The Senate this summer passed the Developing a Reliable and Innovative Vision for the Economy (DRIVE) Act (H.R. 22), while the House Transportation and Infrastructure Committee last week approved the Surface Transportation Reauthorization and Reform (STRR) Act of 2015 (H.R. 3763).

Both bills cover six years and include an extension of the PTC implementation deadline beyond Dec. 31, but farmers and ranchers say Congress can't wait until November to act on the issue. BNSF, Union Pacific and other large rail carriers have been working on PTC since the mandate was put in place in 2008, but it's a very large, complex system made up of multiple independent technologies, many of which didn't exist seven years ago.

Without an extension of the positive train control deadline, freight railroads have indicated they will suspend shipments of certain chemicals, such as chlorine used to purify drinking water and anhydrous ammonia used in fertilizer, well before the end of the year.

"A shutdown of rail service is very real, and rail customers are already starting to feel the impacts," the American Farm Bureau Federation and 132 other organizations wrote last week to Congress.

"We have received notifications that disruptions will begin next month to complete shipments that are in transit and that railroads will not accept new shipments.
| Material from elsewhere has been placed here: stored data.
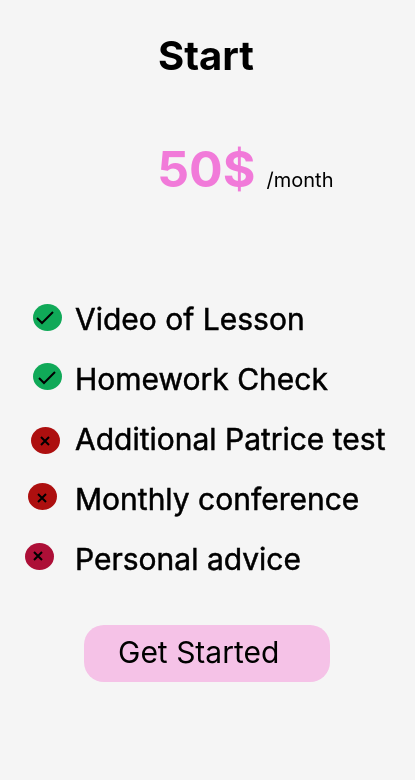
<!DOCTYPE html>
<html lang="en">
<head>
<meta charset="utf-8">
<title>Start plan</title>
<style>
:root {
  --surface: #f5f5f5;
  --ink: #000;
  --price: #f17ad9;
  --button: #f5c2e7;
  --included: #10a958;
  --excluded: #ad0f0f;
  --excluded-alt: #ad0f37;
}
* { box-sizing: border-box; margin: 0; padding: 0; }
body {
  width: 415px;
  height: 780px;
  overflow: hidden;
  background: var(--surface);
  color: var(--ink);
  font-family: Inter, Roboto, sans-serif;
}
.plan { display: flex; flex-direction: column; height: 780px; padding-top: 32px; }
.plan-name { padding-left: 158px; font-size: 40px; font-weight: 700; line-height: 48px; }
.price { display: flex; align-items: baseline; gap: 11px; height: 60px; margin-top: 59px; padding-left: 158px; line-height: 60px; }
.amount { color: var(--price); font-size: 50px; font-weight: 700; }
.period { font-size: 20px; }
.features { margin-top: 90px; list-style: none; }
.feature {
  display: grid;
  grid-template-columns: 75px 1fr;
  height: 60px;
  font-size: 30px;
  line-height: 60px;
  white-space: nowrap;
  -webkit-text-stroke: 0.5px var(--ink);
}
.badge { width: 29px; height: 27px; margin: 15px 0 0 33px; fill: var(--included); }
.badge path { fill: none; stroke: var(--ink); stroke-width: 2; }
.homework .badge { margin-top: 14px; }
.test .badge { margin: 18px 0 0 31px; fill: var(--excluded); }
.conference .badge { margin: 14px 0 0 28px; fill: var(--excluded); }
.advice .badge { margin: 14px 0 0 25px; fill: var(--excluded-alt); }
.cta {
  width: 246px;
  height: 57px;
  margin: 36px 0 0 84px;
  padding-left: 34px;
  border-radius: 20px;
  background: var(--button);
  color: var(--ink);
  font-size: 30px;
  line-height: 54px;
  text-decoration: none;
  white-space: nowrap;
}
</style>
</head>
<body>
<main class="plan">
  <h1 class="plan-name">Start</h1>
  <p class="price"><span class="amount">50$</span><span class="period">/month</span></p>
  <ul class="features">
    <li class="feature">
      <svg class="badge" viewBox="0 0 29 27" role="img" aria-label="Included"><ellipse cx="14.5" cy="13.5" rx="14.5" ry="13.5"/><path d="M4 14l5 5L20 8"/></svg>
      <span>Video of Lesson</span>
    </li>
    <li class="feature homework">
      <svg class="badge" viewBox="0 0 29 27" role="img" aria-label="Included"><ellipse cx="14.5" cy="13.5" rx="14.5" ry="13.5"/><path d="M6 15l5 5L22 9"/></svg>
      <span>Homework Check</span>
    </li>
    <li class="feature test">
      <svg class="badge" viewBox="0 0 29 27" role="img" aria-label="Not included"><ellipse cx="14.5" cy="13.5" rx="14.5" ry="13.5"/><path d="M10 10l8 8M18 10l-8 8"/></svg>
      <span>Additional Patrice test</span>
    </li>
    <li class="feature conference">
      <svg class="badge" viewBox="0 0 29 27" role="img" aria-label="Not included"><ellipse cx="14.5" cy="13.5" rx="14.5" ry="13.5"/><path d="M10 11l8 8M18 11l-8 8"/></svg>
      <span>Monthly conference</span>
    </li>
    <li class="feature advice">
      <svg class="badge" viewBox="0 0 29 27" role="img" aria-label="Not included"><ellipse cx="14.5" cy="13.5" rx="14.5" ry="13.5"/><path d="M9 9l8 8M17 9l-8 8"/></svg>
      <span>Personal advice</span>
    </li>
  </ul>
  <a class="cta" href="#">Get Started</a>
</main>
</body>
</html>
With a shutdown just around the corner, rail customers must start putting contingency plans into motion, including adjusting production schedules and workforce levels."

The House on Tuesday, Oct. 27, will consider a bill (H.R. 3819) to extend surface transportation programs through Nov. 20. The must-pass legislation includes a Farm Bureau-supported three-year extension of the PTC deadline.